The announcement that Slideshare will drop Adobe Flash for HTML5 increases the momentum behind the still-evolving web standard. Slideshare is in good company; Apple embraced HTML5 essentially because it’s an Adobe Flash killer.
Apple has never been happy with the prospect of supporting Flash on its operating systems, never mind allowing it onto the iPhone/iPad-oriented iOS. Flash represents a way for developers to create cross-platform applications rather than creating native iOS applications and locking a user into the platform. With Apple’s taking 30% of every App Store sale, including any in-application sales, the economics of killing Flash were sound.
Ironically the rich features available to developers delivering HTML5 appears to now offer a way for web applications to be delivered to the iOS platform without having to go through the Apple App Store. The Financial Times, one of the earliest paywall successes, has essentially re-created its iOS application in HTML5, thus by-passing the App Store, whilst the App Store gaming hit, Angry Birds, is available in HTML5 (if only on Google Chrome at the moment).
So, what does HTML5 offer?
Exactly what’s included in HTML5 is still being determined but being a standard it means that HTML5 works on iOS, Android and any modern browser.

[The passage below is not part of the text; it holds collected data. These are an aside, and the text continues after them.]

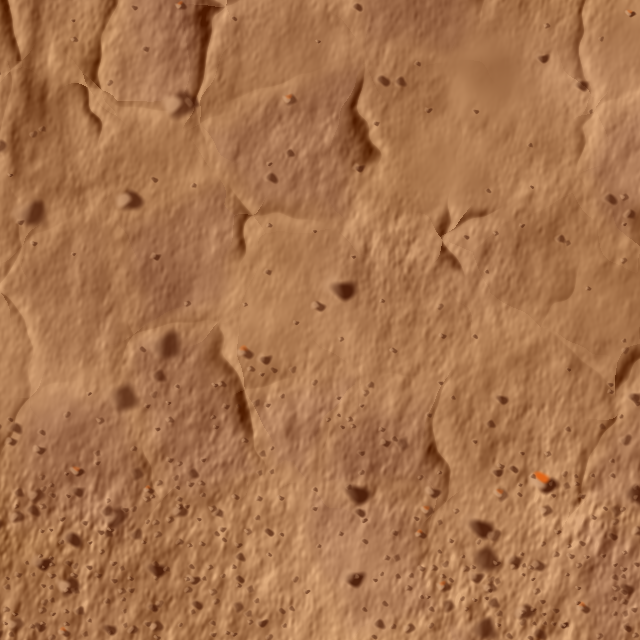
Reproduce this texture procedurally as a Shadertoy shader.

```glsl
vec3 hash3(vec2 cell) {
    vec3 h = fract(cell.xyx * vec3(.1031, .1030, .0973));
    h += dot(h, h.yxz + 33.33);
    return fract((h.xxy + h.yzz) * h.zyx);
}

// Smooth cellular noise: soft raised or sunken blobs, one per cell
float blobs(vec2 p) {
    float sum = 0.;
    for (int y = -1; y <= 1; y++)
    for (int x = -1; x <= 1; x++) {
        vec2 cell = floor(p) + vec2(x, y);
        vec3 h = hash3(cell);
        vec2 d = p - cell - h.xy;
        float k = max(0., 1. - dot(d, d));
        sum += (2. * h.z - 1.) * k * k * k;
    }
    return sum;
}

// Voronoi plates: distance to edge, edge normal, random id
vec4 plates(vec2 p) {
    vec2 near = vec2(9.), next = vec2(9.);
    float id = 0.;
    for (int y = -1; y <= 1; y++)
    for (int x = -1; x <= 1; x++) {
        vec2 cell = floor(p) + vec2(x, y);
        vec3 h = hash3(cell + 71.);
        vec2 d = cell + .1 + .8 * h.xy - p;
        if (dot(d, d) < dot(near, near)) { next = near; near = d; id = h.z; }
        else if (dot(d, d) < dot(next, next)) next = d;
    }
    vec2 normal = normalize(next - near);
    return vec4(dot(.5 * (near + next), normal), normal, id);
}

float sandTongue(vec2 p) {
    float across = (p.x - .53 + .05 * sin(p.y * 9.)) / .11;
    return exp(-across * across) * (1. - smoothstep(.2, .42, p.y));
}

float gravelAt(vec2 p) {
    float shore = p.y + .05 * sin(p.x * 9. + 1.) + .03 * sin(p.x * 23. + p.y * 15.);
    return (1. - smoothstep(.14, .5, shore)) * (1. - .75 * sandTongue(p));
}

// Scattered stones: coverage of lit face, cast shadow, orange tip
vec3 stones(vec2 uv, float scale, float sparse, float dense) {
    vec2 p = uv * scale;
    vec3 cover = vec3(0.);
    for (int y = -1; y <= 1; y++)
    for (int x = -1; x <= 1; x++) {
        vec2 cell = floor(p) + vec2(x, y);
        vec3 h = hash3(cell + scale * 3.), look = hash3(cell + scale * 7.);
        vec2 center = cell + .2 + .6 * h.xy;
        if (h.z > mix(sparse, dense, gravelAt(center / scale))) continue;
        float radius = mix(.15, .26, look.x);
        vec2 q = (p - center) / radius;
        q += .2 * sin(q.yx * 2.3 + look.yz * 6.3);
        float body = 1. - smoothstep(.4, 1.15, length(q * vec2(1., .7 + .5 * look.y)));
        float shade = 1. - smoothstep(.5, 1.25, length((q - vec2(1.1, -.25)) * vec2(.85, .7 + .5 * look.z)));
        float tip = 1. - smoothstep(.2, .75, length((q - vec2(.7, .6)) * vec2(.7, 1.)));
        cover = max(cover, vec3(body * (.2 + .65 * look.y), shade * (.65 + .35 * look.z), tip * step(.9, look.y)));
    }
    return cover;
}

void mainImage(out vec4 fragColor, in vec2 fragCoord) {
    vec2 p = fragCoord / iResolution.y;
    float gravel = gravelAt(p);
    float broad = blobs(p * 4. + 5.) + .6 * blobs(p * 10. + 30.) + .6 * blobs(p * 21. + 44.);
    float tone = .062 * broad + .04 * sandTongue(p);

    // Grain relief lit from the left
    vec2 grain = mat2(.98, .2, -.2, .98) * p * vec2(1.35, .85);
    float relief = 0., scale = 27.;
    for (int i = 0; i < 3; i++) {
        vec2 q = grain * scale + scale;
        relief += blobs(q + vec2(.25, -.08)) - blobs(q - vec2(.25, -.08));
        scale *= 2.05;
    }
    float rough = .8 + .5 * blobs(p * 8. + 60.);
    tone += relief * rough * mix(.06, .115, gravel);

    // Vertical furrows in the upper left
    float furrowed = (1. - smoothstep(.04, .16, p.x)) * smoothstep(.6, .75, p.y);
    tone += .2 * furrowed * blobs(p * vec2(45., 9.) + 13.);

    // Worn plates: dark right rims, pale sandy seams
    vec2 warp = .04 * vec2(blobs(p * 8. + 3.), blobs(p * 8. + 19.))
              + .011 * vec2(blobs(p * 27.), blobs(p * 27. + 50.));
    vec4 plate = plates((p + warp) * vec2(5.6, 4.6));
    float exposed = smoothstep(-.2, .35, blobs(p * 7. + 40.)) * smoothstep(.12, .35, p.y);
    float width = .016 + .03 * exposed;
    float rim = 2.7 * plate.x / width * exp(-plate.x / width);
    float facing = dot(plate.yz, vec2(.96, -.28));
    tone -= exposed * rim * (facing > 0. ? .34 : .09) * facing;
    tone += .05 * exp(-70. * plate.x * plate.x) * (1. - gravel);

    vec3 color = vec3(.648, .447, .298) + clamp(tone, -.34, .22) * vec3(1., 1., .88);

    // Mauve plates and ochre sand
    float mauve = smoothstep(.35, .8, plate.w) * smoothstep(0., .25, plate.x) - .4 + .5 * blobs(p * 6. + 90.);
    color += mauve * vec3(-.022, -.02, .004);

    // Stones from large to small
    for (int i = 0; i < 3; i++) {
        float level = float(i);
        vec3 stone = stones(p, 14. * exp2(level), .04 - .005 * level, .25 + .05 * level);
        float strength = 1. - .2 * level;
        color = mix(color, vec3(.29, .11, .03), stone.y * strength);
        color = mix(color, vec3(.84, .65, .49), stone.x * strength);
        color = mix(color, vec3(.88, .4, .1), stone.z * max(0., 1. - .6 * level));
    }
    fragColor = vec4(color, 1.);
}
```
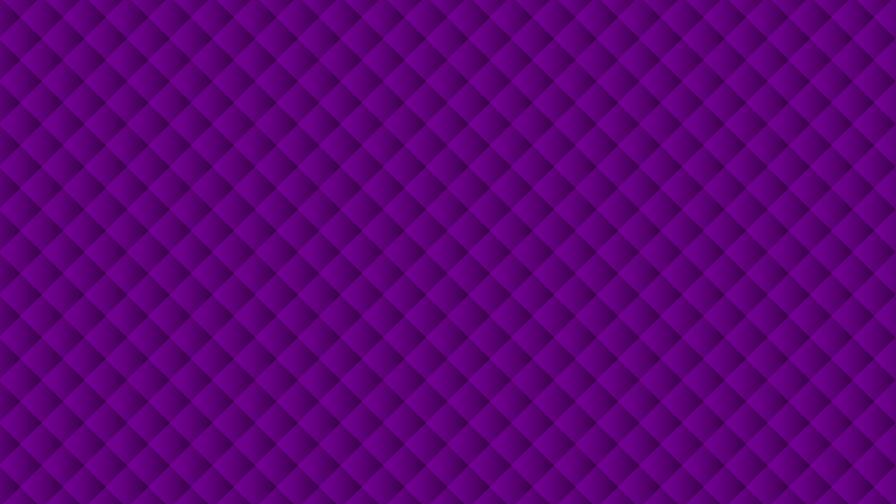
A Shadertoy shader for this pattern:

```glsl
const float DIAGONAL = 0.0847;                  // square's diagonal, in canvas heights
const vec2 LATTICE_OFFSET = vec2(0.0423, 0.0);  // from the canvas centre
const vec3 PURPLE = vec3(0.45, 0.0, 0.58);
const float LINEAR_SHADE = 0.111;
const float CURVED_SHADE = 0.080;

// Rising ramp whose drop back to zero is smoothed over the given width
float smoothSaw(float t, float edgeWidth) {
    float ramp = fract(t);
    return ramp * (1.0 - smoothstep(1.0 - edgeWidth, 1.0, ramp));
}

// Two crossed ramps: bright at the left corner, dark at the right
float squareShade(vec2 p, float diagonal, float pixel) {
    vec2 cell = p / diagonal;
    float edgeWidth = pixel * sqrt(2.0) / diagonal;
    float rising = smoothSaw(cell.x + cell.y, edgeWidth);
    float falling = smoothSaw(cell.x - cell.y, edgeWidth);
    return rising + falling;
}

// Darkens slowly at first, then faster
vec3 shadeColor(vec3 base, float shade) {
    return base * (1.0 - LINEAR_SHADE * shade - CURVED_SHADE * shade * shade);
}

void mainImage(out vec4 fragColor, in vec2 fragCoord) {
    float pixel = 1.0 / iResolution.y;
    vec2 p = (fragCoord - 0.5 * iResolution.xy) * pixel - LATTICE_OFFSET;

    float shade = squareShade(p, DIAGONAL, pixel);
    fragColor = vec4(shadeColor(PURPLE, shade), 1.0);
}
```
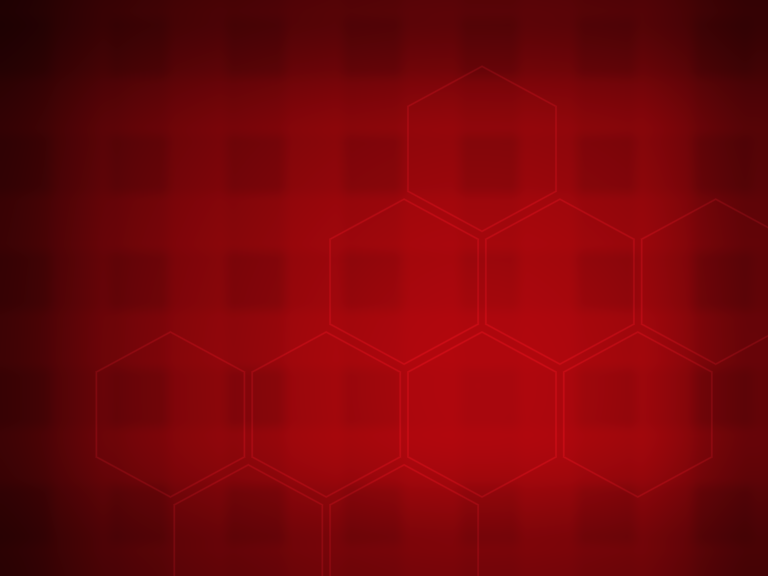
Reproduce this background procedurally as a Shadertoy shader.

```glsl
// Dark red backdrop: an off-centre glow dimmed toward the borders, a faint
// gingham plaid of repeated bands, and a staggered pyramid of thin hexagon
// outlines. Lengths are in canvas heights, origin at the lower left.

#define GLOW_CENTER vec2(0.83, 0.33)
#define GLOW_FALLOFF vec2(1.05, 0.87)
#define GLOW_PEAK 0.70
#define BORDER_WIDTH 0.25
#define BORDER_DIM 0.74
#define PLAID_PERIOD 0.2028
#define PLAID_CENTER vec2(0.444, 0.512)
#define BAND_DEPTH 0.04
#define OVERLAP_DEPTH 0.06
#define HEX_ORIGIN vec2(0.8368, 0.2804)
#define HEX_SPACING vec2(0.2705, 0.2306)
#define LINE_HALF_WIDTH 0.0014

const vec3 RED_TINT = vec3(1.0, 0.042, 0.075);
const vec3 LINE_LIGHT = vec3(0.105, 0.020, 0.032);

// Signed distance to a pointy-topped hexagon
float hexagon(vec2 p) {
    p = abs(p);
    return max(p.x - 0.1285, dot(p, vec2(0.476, 0.880)) - 0.126);
}

// Distance to the nearest outline; each row keeps a limited run of cells
float hexOutlines(vec2 p) {
    vec2 runs[4] = vec2[4](vec2(-1, 0), vec2(-2, 1), vec2(0, 2), vec2(0, 0));
    float nearest = 1.0;
    for (int i = 0; i < 4; i++) {
        float row = float(i) - 1.0;
        float stagger = 0.5 * mod(row, 2.0);
        vec2 q = p - HEX_ORIGIN;
        q.x += stagger * HEX_SPACING.x;
        q.y -= row * HEX_SPACING.y;
        float column = clamp(round(q.x / HEX_SPACING.x), runs[i].x, runs[i].y);
        q.x -= column * HEX_SPACING.x;
        nearest = min(nearest, abs(hexagon(q)));
    }
    return nearest;
}

// Brightness of the glow, fading near all four borders
float glow(vec2 p, vec2 size) {
    vec2 d = p - GLOW_CENTER;
    vec2 border = smoothstep(0.0, BORDER_WIDTH, min(p, size - p));
    vec2 dim = mix(vec2(BORDER_DIM), vec2(1.0), border);
    return GLOW_PEAK * exp(-dot(GLOW_FALLOFF, d * d)) * dim.x * dim.y;
}

// Crossed dark bands, deepest where they overlap, washed out by the glow
float plaid(vec2 p) {
    vec2 offset = abs(fract((p - PLAID_CENTER) / PLAID_PERIOD + 0.5) - 0.5);
    vec2 band = 1.0 - smoothstep(0.17, 0.33, offset);
    float depth = BAND_DEPTH * (band.x + band.y) + OVERLAP_DEPTH * band.x * band.y;
    float strength = mix(0.4, 1.0, smoothstep(0.05, 0.4, distance(p, GLOW_CENTER)));
    return 1.0 - depth * strength;
}

void mainImage(out vec4 fragColor, in vec2 fragCoord) {
    vec2 size = vec2(iResolution.x / iResolution.y, 1.0);
    vec2 p = fragCoord / iResolution.y;

    // Glow and plaid
    vec3 color = RED_TINT * glow(p, size) * plaid(p);

    // Hexagon outlines
    float soft = 0.9 / iResolution.y;
    float line = 1.0 - smoothstep(LINE_HALF_WIDTH - soft,
                                  LINE_HALF_WIDTH + soft, hexOutlines(p));
    color += LINE_LIGHT * line;

    fragColor = vec4(color, 1.0);
}
```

HTML5 documents can be easily crawled and indexed by search engines. But it’s the technical meat that’s exciting developers and marketers.
- In HTML5, embedded media is truly controllable, meaning that sound and video can be synchronised correctly for rich media experiences.
- Offline storage allows web applications to continue working when no connection is available, still an essential for mobile applications.
- Geolocation, if the platform supports it, is a straightforward addition to a web application.
- WebSockets allows real-time, event-driven applications without using the various polling techniques that previously made up the real-time web.
- Canvas is a drawable region on the browser that allows the client to build graphs and graphics.
- Microdata allows sections of data to be tagged to denote their semantics, such as an address or an event.
When is HTML5 not appropriate
There are certain native features in iOS and Android that the frameworks used to produce HTML5 can’t yet replicate, such as intricate control gestures and high performance features.
HTML5 will increasingly be the way that web applications are delivered. If your organisation relies upon web applications and your installed browsers are old, then it may be worth investigating a migration route to HTML5 capable browsers.